The structure of bone scaffolds is precise and must have distinctive pores of a specific diameter within the structure. In order to replicate such architecture, bone tissue engineering (BTE) scientists are turning to 3D printing technology. By defining the design with data in a CAD program, they can use rapid prototyping (RP) technology to produce exactly what they need to mimic the bone’s natural structure and to fit the individual patient’s particular defect. They use Hydroxyapatite, a naturally forming form of calcium mineral that is found in bone and dental enamel and is “stoichiometric similarity to the inorganic part of natural bone.” This fabricated implant serves as a foundation for with the patient’s own cells can grow around it. The article emphasizes the importance of this step as making the implant a permanent fixture within the patient’s body. They do this by ensuring the surface area of the template implant is conducive towards natural tissue cell development.

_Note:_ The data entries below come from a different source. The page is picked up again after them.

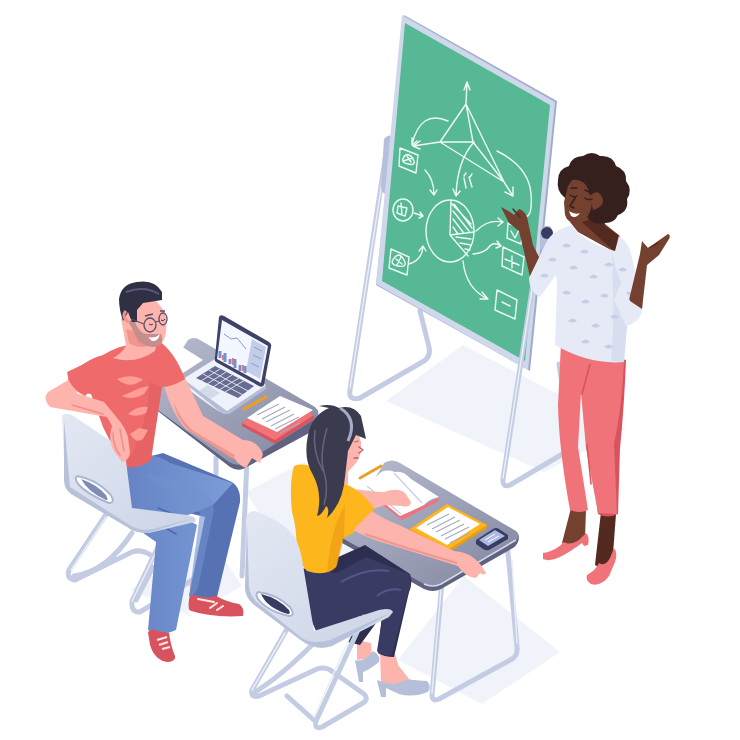
<!DOCTYPE html>
<html lang="en">
<head>
<meta charset="utf-8">
<title>Classroom lesson</title>
<style>
:root{--paper:#fff;--floor:#f0f3f9;--steel:#c3cce2;--steel-dark:#a3aecb;--chair:#d9e0ee;--board:#56b894;--chalk:#eefaf4;--desk:#a9adc3;--desk-dark:#777b98;--navy:#3a3b63;--coral:#f0737a;--coral-dark:#d9535f;--red:#ef6a6b;--skin:#fdb4ac;--skin-dark:#f1958f;--brown:#74402f;--brown-dark:#54291f;--denim:#7291cf;--denim-dark:#5672b3;--yellow:#fdb61c;--yellow-dark:#ec9c12;--blouse:#e6eaf6;--blouse-dark:#cdd5ea;--hair:#3b3b4f}
html,body{margin:0;background:var(--paper)}
body{width:740px;height:740px;overflow:hidden}
svg{display:block}
.floor{fill:var(--floor)}
.tube{fill:none;stroke:var(--steel);stroke-width:5;stroke-linecap:round;stroke-linejoin:round}
.tube-light{fill:none;stroke:#e9eef8;stroke-width:1.5;stroke-linecap:round;stroke-linejoin:round}
.chalk{fill:none;stroke:var(--chalk);stroke-width:1.4;stroke-linecap:round;stroke-linejoin:round}
.line{fill:none;stroke-linecap:round;stroke-linejoin:round}
.skin{fill:var(--skin)}.skin-dark{fill:var(--skin-dark)}
.brown{fill:var(--brown)}.brown-dark{fill:var(--brown-dark)}
.chair{fill:var(--chair)}.steel{fill:var(--steel)}
.white{fill:#fff}.navy{fill:var(--navy)}.hair{fill:var(--hair)}
.coral{fill:var(--coral)}.coral-dark{fill:var(--coral-dark)}
.denim{fill:var(--denim)}.denim-dark{fill:var(--denim-dark)}
.yellow{fill:var(--yellow)}.yellow-dark{fill:var(--yellow-dark)}
</style>
</head>
<body>
<svg width="740" height="740" viewBox="0 0 740 740" role="img" aria-label="A teacher at a green board explains a diagram to two students at desks">
<defs>
<linearGradient id="desk-top" x1="0" y1="0" x2="1" y2="1"><stop offset="0" stop-color="#b9bdd0"/><stop offset="1" stop-color="#80849f"/></linearGradient>
<linearGradient id="chair-back" x1="0" y1="0" x2="1" y2="1"><stop offset="0" stop-color="#e3e8f3"/><stop offset="1" stop-color="#cbd4e6"/></linearGradient>
<linearGradient id="jeans" x1="0" y1="0" x2="1" y2="0"><stop offset="0" stop-color="#6583c3"/><stop offset="1" stop-color="#7c9bd8"/></linearGradient>
<g id="page-lines" fill="none" stroke="#a7abc0" stroke-width="1.2"><path d="M0 0l22-11M5 4l23-12M9 7l24-12M14 11l23-12M18 14l24-12M23 18l20-10"/></g>
<path id="leaf" d="M0 0q5-5 9 0q-4 3-9 0" fill="#c5cee6"/>
</defs>

<g id="floor-shadows" class="floor">
<path d="M386 401l77-56 163 84-82 43z"/>
<path d="M246 492l58-30 60 90-60 30z"/>
<path d="M398 660l66-84 96 76-78 52z"/>
<path d="M130 590l80-52 32 48-52 30z"/>
</g>

<g id="board">
<g class="tube"><path d="M388 140l-38 250q-2 11 10 8l64-37q7-5 5-14l-9-36"/></g>
<path class="tube-light" d="M387 150l-37 238"/>
<path d="M384 139q5-6 9-2l-6 56q-5 2-6-6z" fill="#b6c0dc"/>
<path d="M404 15l153 86-27 270-154-86z" fill="#9faccb"/>
<path d="M402 15l153 87-27 268-152-86z" fill="#cfd7ea"/>
<path d="M405 23l145 82-25 256-143-80z" fill="var(--board)"/>
<g id="diagram" class="chalk">
<path d="M467 82l-1 22-26 38 64 40-38-78 7 38-33 0-27 4 7-5m-7 5 7 3M473 142l31 40 9 14-8-4m8 4 0-9M464 90l3-8 3 8M448 121q-27-12-36 23M412 138v7l5-4M497 151q32 16 34 43t-9 22M474 142q-17 19-18 54m-3-7 3 7 4-5"/>
<path d="M464 178l2 10m3-11 3 10m-8-11 2-3m4 4 2-3M425 170q9 9 9 25m-4-5 4 5 3-5"/>
<path d="M400 148l18 7-2 18-17-7zM404 156q5-4 9 3t-5 5-3-8m2 0 4 6m-8-1 10-3"/>
<ellipse cx="403" cy="210" rx="10" ry="11"/><path d="M398 206l9 2-2 8-8-3zM401 203l1 12M414 213l9 3m-3-4 3 4-4 2"/>
<path d="M391 249l18 8-2 18-18-7zM395 257q5-5 9 3t-6 6-3-9m1 2 6 5m-5 1 4-8M409 264q13-4 14-17m-4 4 4-5 3 5"/>
<ellipse cx="450" cy="231" rx="24" ry="31"/>
<path d="M451 201l-1 34 24-3M450 235l18 21M454 204l18 24M453 211l16 20M453 219l10 13M453 227l5 7M456 237l15 2M460 243l11 2M465 249l5 1M451 203l20 21"/>
<path d="M476 231q12-12 27-9m-5-4 5 4-5 4M473 254q12-1 16-7t12-1m-4-5 4 5-5 2M463 261q3 28 25 38m-6-7 6 7-8 0"/>
<path d="M508 223l15 7-2 14-14-6zM511 231l4 7 6-12M503 247l21 10-2 18-20-9zM512 256v12m-7-9 14 6M497 290l20 10-2 19-20-9zM502 302l8 4"/>
</g>
<path d="M540 231q5-8 11-4l-3 25q-7 1-8-7z" fill="#b6c0dc"/>
<circle cx="547" cy="233" r="6" class="navy"/>
<path class="tube" d="M536 264l-33 215q-1 9 7 6l56-33q6-4 5-12l-12-76"/>
<path class="tube-light" d="M535 270l-32 208"/>
</g>

<g id="teacher">
<g id="teacher-feet">
<path class="brown" d="M571 508l15 1-1 30-15 8-8-4z"/>
<path class="brown-dark" d="M601 512l15 2-3 40-8 16-10-5z"/>
<path class="coral" d="M543 553q13-2 21-11 6 4 15-2l7-7q4 4 2 12l-4 1-2-3q-12 9-22 14-10 5-17 2z"/>
<path class="coral" d="M587 575q9-5 12-12 6 4 11-5l4-10q4 5 1 14l-6 14q-8 11-18 8-6-4-4-9z"/>
</g>
<path class="coral-dark" d="M588 350l38 10q-2 50-6 88l-2 66q-10 5-20 0l-9-68z"/>
<path class="coral" d="M561 343l63 17q-2 48-10 84l3 70-19-1-12-65-5-55-3 54 10 63q-8 4-18 0-11-60-12-105z"/>
<path class="line" d="M590 364l-8 30m5 50 4 40" stroke="#d9535f" stroke-width="1.5"/>
<path class="brown" d="M527 217l6 28 9 18-3 16-9-2q-5-22-11-46l-10-8-8-16q8 4 13 8l5-6q6 2 8 8z"/>
<path d="M572 225q-20 5-26 18l-17 35q0 14 11 19l20-28z" fill="var(--blouse)"/>
<path class="brown" d="M575 202l28 3 2 19 15 12-2 18-40-22-8-10z"/>
<path class="brown-dark" d="M582 222q14-3 17-17l6 21 13 9-2 18z"/>
<path d="M572 225l7 9q18 13 36 17l4-15q10 7 12 18l12 50q0 15-16 22l-3 36q-34 3-69-17l2-62-6-44z" fill="var(--blouse)"/>
<path d="M612 252q4 24 15 42l0 32-3 36-13-1q3-36 2-66z" fill="var(--blouse-dark)" opacity=".55"/>
<g id="blouse-leaves"><use href="#leaf" x="562" y="246"/><use href="#leaf" x="580" y="252"/><use href="#leaf" x="569" y="268"/><use href="#leaf" x="589" y="277"/><use href="#leaf" x="562" y="293"/><use href="#leaf" x="581" y="302"/><use href="#leaf" x="600" y="296"/><use href="#leaf" x="568" y="321"/><use href="#leaf" x="591" y="326"/><use href="#leaf" x="610" y="317"/><use href="#leaf" x="581" y="342"/><use href="#leaf" x="604" y="347"/><use href="#leaf" x="540" y="276"/><use href="#leaf" x="548" y="260"/><use href="#leaf" x="618" y="270"/><use href="#leaf" x="624" y="294"/><use href="#leaf" x="604" y="265"/></g>
<path class="brown" d="M629 300q6-25 11-46l2-13 6 7 20-14q3 1 1 5l-10 16-12 10-5 44q-7 4-13-9z"/>
<path d="M622 281l8 20 12 8q0 12-16 17l-12-26z" fill="var(--blouse)"/>
<path class="line" d="M649 248l9-5m-145-34 7 8" stroke="#54291f" stroke-width="1.4"/>
<path d="M558 180q0-11 11-14 3-10 14-10 9-6 17 0 13-1 16 10 11 4 10 15 7 9 1 18 2 12-9 16-4 9-15 8-10 3-16-6l-22-19q-9-7-7-18z" fill="#35201d"/>
<path class="brown" d="M572 180q12-2 17 11l3 13q-3 17-14 19-10 1-13-8l-1-13 4-16z"/>
<path class="brown" d="M590 196q8-8 12 1t-9 13z"/>
<path class="line" d="M570 195q4 3 7 1m8 2q4 3 7 1M571 188l6 0m8 2 6 3M575 198l-5 8 4 2" stroke="#35201d" stroke-width="1.5"/>
<path class="white" d="M569 211q6 4 11 2-4 6-9 3z"/>
</g>

<g id="left-desk">
<path class="tube" d="M247 460l-5 116M216 458v16" />
<path d="M150 396l0 9 80 62q6 4 13 2l68-37q8-5 8-14z" fill="#5f6381"/>
<path d="M188 340q6-4 12 0l115 67q7 6 0 12l-70 44q-8 4-16-1l-78-57q-5-5 2-10z" fill="url(#desk-top)"/>
<path class="white" d="M160 352l16-9 27 17-20 13z"/>
<g id="laptop">
<path d="M183 379l32-20 51 26q-2 6-40 29-5 1-43-29z" fill="#eff2fa"/>
<path d="M183 379v3l40 32 6 0 37-25v-4l-39 26z" fill="#b4bdd5"/>
<path d="M196 378l19-12 39 20-16 12z" fill="#676d91"/>
<path d="M201 381l19-12m-13 15 19-12m-13 15 19-12m-13 15 20-12m-14 14 20-12M203 374l40 21m-34-25 39 21" stroke="#dce1ef"/>
<path d="M199 391l9-6 12 8-9 6z" fill="#d3daea"/>
<path d="M219 317q1-3 5-1l45 26q3 2 2 5l-7 38q-2 3-5 1l-43-24q-2-2-1-5z" fill="#3f4264"/>
<path d="M222 320l46 26-7 37-44-24z" fill="#f4f7ff"/>
<path d="M252 339l14 8-6 32-14-8z" fill="#c2cde9"/>
<path d="M220 358v-7m5 11v-9m5 11v-5m5 9v-9m5 12v-6m5 8v-7" stroke="#7291cf" stroke-width="3"/>
<path d="M223 360v-5m10 10v-7m10 13v-6" stroke="#f0737a" stroke-width="2"/>
<path d="M224 334l7 5 6-1 9 11M254 347l8 4m-9 4 8 4m-10 4 8 4" fill="none" stroke="#8b9ccc"/>
</g>
<path class="line" d="M244 409l22-12" stroke="#ef9e22" stroke-width="3"/>
<path class="coral-dark" d="M242 423l38-26 34 18v4l-39 25-33-18z"/>
<path class="coral" d="M242 423l38-26 34 18-39 25z"/>
<path class="white" d="M247 418l33-22 33 14-36 22z"/>
<use href="#page-lines" transform="translate(257 415)"/>
</g>

<g id="left-student">
<g id="left-chair-frame"><path class="tube" d="M107 513l-38 57q-3 9 6 10l57-28q9-3 17 2l8 6M166 530l-34 71q-1 12 8 11l54-33M132 533q-26 39-58 43M153 567l-17 33"/>
<path class="tube-light" d="M106 517l-35 53m92-32-31 63"/></g>
<path class="skin" d="M189 583l18-3 5 20-19 3z"/>
<path class="denim-dark" d="M128 462l35-9 69 29q9 6 8 20l-23 95q-15 6-28-1l16-79-53-13z"/>
<path class="coral-dark" d="M189 600q0-6 6-5 9 4 21 1 11 6 23 8 6 4 4 12l-12 3-38-5q-6-3-4-14z"/>
<path d="M188 610q24 8 55 6l-1 4q-30 3-52-6z" fill="#fff"/>
<path d="M198 599l16 3m3 1-7 5m13-2-6 4" class="line" stroke="#ffe9e6" stroke-width="2"/>
<path d="M128 458q24-8 42 5l63 20-20 22-30 12 14 8-21 105q-15 7-28 0l8-88-34-24z" fill="url(#jeans)"/>
<path d="M145 475q40 2 67 25l2 10-16 78q-4 8-9 9l11-84z" class="denim" opacity=".6"/>
<path d="M183 518l-25-10m18 26-12-7" class="line" stroke="#4f69a7" stroke-width="1.5"/>
<path class="coral-dark" d="M148 632q4-5 9-1l12 2q2 14 6 23 1 9-8 9-13-5-17-20z"/>
<path d="M147 638l4 11q6 12 16 13 7 0 9-5 0 9-9 9-16-4-20-20z" fill="#fff"/>
<path d="M157 640l10-3m-8 8 9-3m-6 7 8-2" stroke="#ffe9e6" stroke-width="2"/>
<path class="skin" d="M160 370l25 8 18 38 40 24q14 0 20 14l-3 9-8-5-6 10q-8-3-11-9l-49-30q-17-18-26-59z"/>
<path class="skin-dark" d="M174 403q10 23 23 30l38 22-2 4-46-30q-12-14-13-26z"/>
<path d="M103 355q20-12 34-10l21-5q17 12 27 39-13 8-23 8l-11 73q-11 9-28 7l-20-40-12-33-20-3-4-19z" fill="var(--red)"/>
<path d="M162 387q-7 40-11 73-11 9-28 7 22-27 27-85z" fill="#df5b62" opacity=".55"/>
<g fill="#ff9d96"><path d="M117 379q15-6 26 1l-8 4q-8 3-18-5zM122 396l18-8 9-2-5 8q-12 7-22 2zM128 414q10-9 20-7l-2 6q-10 5-18 1zM130 434l9-6 9 2-5 9q-7 5-13-5z"/></g>
<path class="skin" d="M121 318l5 28q-5 8-13 12 22 7 42-7l2-9-6-10z"/>
<path class="skin-dark" d="M126 329l3 14q10 7 22 2l6-8z"/>
<path class="skin" d="M125 306l28-9 12 15q4 23-4 32-9 6-20-2l-13-22q-7-6-3-14z"/>
<path d="M128 321l6-1q5 13 12 14l15 0q3 7-1 11-9 5-21-3z" fill="#c58d8b"/>
<path d="M119 299q2-15 18-17 18-3 25 10l0 8-19 3-6 7 0 12-5 0-4-10-5 9q-4-12-4-22z" fill="#2f3044"/>
<path d="M126 292q18-7 33 2" fill="none" stroke="#58597a" stroke-width="2"/>
<path d="M126 311q-5 5 2 11" fill="none" stroke="#f1958f" stroke-width="3"/>
<g fill="none" stroke="#55506b" stroke-width="1.3"><ellipse cx="150" cy="325" rx="6" ry="7"/><ellipse cx="163" cy="319" rx="4" ry="6"/><path d="M144 324l-13-5m25 3 3-1M145 316l8-2m7-3 5 0"/></g>
<path d="M149 324q2 2 4 0m8-4q2 2 4-1" fill="none" stroke="#3b3b4f"/>
<path class="white" d="M148 337q7 2 12-3-2 8-8 7z"/>
<path d="M62 416q2-4 10-1l46 31q8 8 9 23l5 39 55 7q11 2 8 7l-46 11q-14 0-21-6l-56-33q-7-5-7-14z" fill="url(#chair-back)"/>
<path d="M64 420l6 67 58 37q12 8 25 5l41-11-46 15q-14 0-21-6l-56-33q-7-5-7-14z" fill="#b7c2da"/>
<path d="M77 476q19 3 33 18 6 9-1 9-21-8-31-19-4-6-1-8z" fill="#fff" stroke="#aab6d2" stroke-width="2"/>
<path d="M81 479q15 5 25 16 3 6 0 5-18-8-25-21z" fill="#7f8cb3"/>
<path class="skin" d="M70 379l-22 13q-6 7 2 15l57 10 5 9q-5 16 4 28l6 8q7-2 8-9l-2-16q-3-10-10-18l-14-17-28-9 12-6z"/>
<path class="line" d="M113 433q0 14 7 22m0-26 4 22M72 405l31 9" stroke="#ee8f8b" stroke-width="1.5"/>
<path d="M68 379q16-20 36-24l8 14-27 27q-11-5-17-17z" fill="var(--red)"/>
</g>

<g id="right-desk">
<path class="tube" d="M442 582l-10 113q0 7 7 4l73-40q6-4 5-12l-10-104"/>
<path class="tube-light" d="M441 590l-9 103m80-133 5 83"/>
<path d="M342 535v8l82 46q9 4 17 0l72-41q6-4 6-12z" fill="#5f6381"/>
<path d="M384 463q8-5 16 0l116 68q6 5 0 9l-75 44q-8 4-17 0l-80-45q-5-3 0-8z" fill="url(#desk-top)"/>
<path d="M424 584q9 4 17 0l75-44" fill="none" stroke="#d5d9e8" stroke-width="1.5"/>
<path class="line" d="M360 478l21-12" stroke="#ef9e22" stroke-width="3"/>
<path class="coral" d="M362 489l40 31 37-19v-3l-37 17z"/>
<path class="white" d="M363 486q11-7 15-11 6-7 17-3 8-2 16 7l28 18q-10 2-15 8-10 5-24 11z"/>
<path d="M394 473l28 30m-55-17 34 28" fill="none" stroke="#ccd2e4" stroke-width="1.5"/>
<path class="yellow-dark" d="M410 529l37-25 40 21v3l-38 24-39-20z"/>
<path class="yellow" d="M410 529l37-25 40 21-38 24z"/>
<path class="white" d="M416 528l32-21 32 17-33 21z"/>
<use href="#page-lines" transform="translate(427 525)"/>
<path d="M476 540l17-11q3-2 6 0l9 6v4l-19 11q-3 1-6-1l-7-5z" class="navy"/>
<path d="M479 540l16-10 10 6-17 10z" fill="#aab8e2"/>
<path d="M485 540l10-6m-7 8 11-6" stroke="#fff"/>
</g>

<g id="right-student">
<path class="skin" d="M357 640l14 3 1 15-15 2zM380 650l15 4 8 27-22 3z"/>
<path d="M355 660q9 3 18-9 8 4 6 11-10 8-16 10l0 10-4 0zM377 680q17 7 25-2 12 3 25 3 5 6 1 11-15 6-29 2l-13-6 0 9-5 0z" fill="#b5bfd9"/>
<path d="M382 679q12-2 17-13l10 13-8 3q-11 5-19-3z" class="skin"/>
<path d="M305 572l60-27 45 29q3 9-1 18l-15 65q-10 0-16-4l4-38-22 30-12-3 14-48z" fill="#2d2e50"/>
<path d="M301 568l36 5 29-16 43 17q4 10-2 23l-15 58q-11 2-15-4l7-44q-15 18-29 21l-39 3-13-30z" class="navy"/>
<path d="M341 582q25-15 48-11m-12 25q11-9 24-6" fill="none" stroke="#55578a" stroke-width="2"/>
<path class="skin" d="M345 488l24 3q9 1 15 1 14-5 21 1l6 9q-1 6-9 4l-17-1-32 11z"/>
<path class="skin" d="M337 466l11 0 0 18-24 6-8-12z"/>
<path d="M294 466q14-5 26 7l24 10q18 8 30 25-5 18-19 24l-13 7-6 28q-10 10-29 4l-11-13q2-26-4-46-3-29 2-46z" class="yellow"/>
<path d="M345 505q-14 23-18 67 6-1 10-6l7-29z" class="yellow-dark" opacity=".65"/>
<path class="skin" d="M372 511q13 9 27 14l55 26q15 0 27 14l5 8q-2 3-6 0l-4 5q-11-1-18-12l-70-22q-16-4-35-14z"/>
<path d="M365 534q40 14 92 29" fill="none" stroke="#f1958f" stroke-width="2"/>
<path class="skin" d="M339 430l16-8 6 20q1 13-5 21l-9 10-16-8z"/>
<path d="M308 435q4-20 21-27l-10-2q12-3 20 2 14-4 22 8l5 23-10-4-8 16-3 26q-2 26-18 41 3-10-1-12-4 9-9 10 6-22-4-41-10-16-5-40z" class="hair"/>
<path d="M340 408q18 11 8 33" fill="none" stroke="#a8abc8" stroke-width="3"/>
<path d="M327 428q-8 28-3 44t0 33M315 430q-3 21 8 41" fill="none" stroke="#64647f" stroke-width="1.5"/>
<path class="line" d="M358 441l-3 1m4 5 4 3-4 3m-1 5-4 0" stroke="#b65f62" stroke-width="1.3"/>
<g id="right-chair"><path class="tube" d="M287 629l-35 61q-2 8 7 6l58-27q9-3 16 3l31 22q5 5-1 9l-41 24q-8 3-6-6l48-104M313 644q-32 32-58 48M287 696l28 25"/>
<path class="tube-light" d="M285 633l-33 57m107-73-45 100"/>
<path d="M246 520q0-9 9-9 26 9 39 25 6 9 9 29l11 66 65-21q12-3 14 2l-4 5-57 29q-16 5-30-5l-49-37q-8-7-8-17z" fill="url(#chair-back)"/>
<path d="M247 525l2 62q2 11 10 17l43 34q11 7 28 2l62-28-60 34q-16 5-30-5l-49-37q-8-7-8-17z" fill="#b7c2da"/>
<path d="M258 592q18 2 32 15 6 9-1 9-22-5-31-17-3-5 0-7z" fill="#fff" stroke="#aab6d2" stroke-width="2"/>
<path d="M261 594q17 4 28 16 2 4-1 4-21-6-27-20z" class="navy"/></g>
</g>
</svg>
</body>
</html>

This article dates back to 2005, illustrating the interesting time lag that exists between medical technology and the experience of the technology for an everyday consumer. In 2011 we are just beginning to experience 3D printing technology in an accessible and affordable form, but the know-how has been in existence for years. Furthermore, it indicates that the technology that we have chosen to study is a highly interdisciplinary technology that transcends the boundaries of one area of research. There are many implications for the further development of 3D printing, and this journal just confirms that the medical field holds very exciting possibilities
Submitted by Jennifer Walker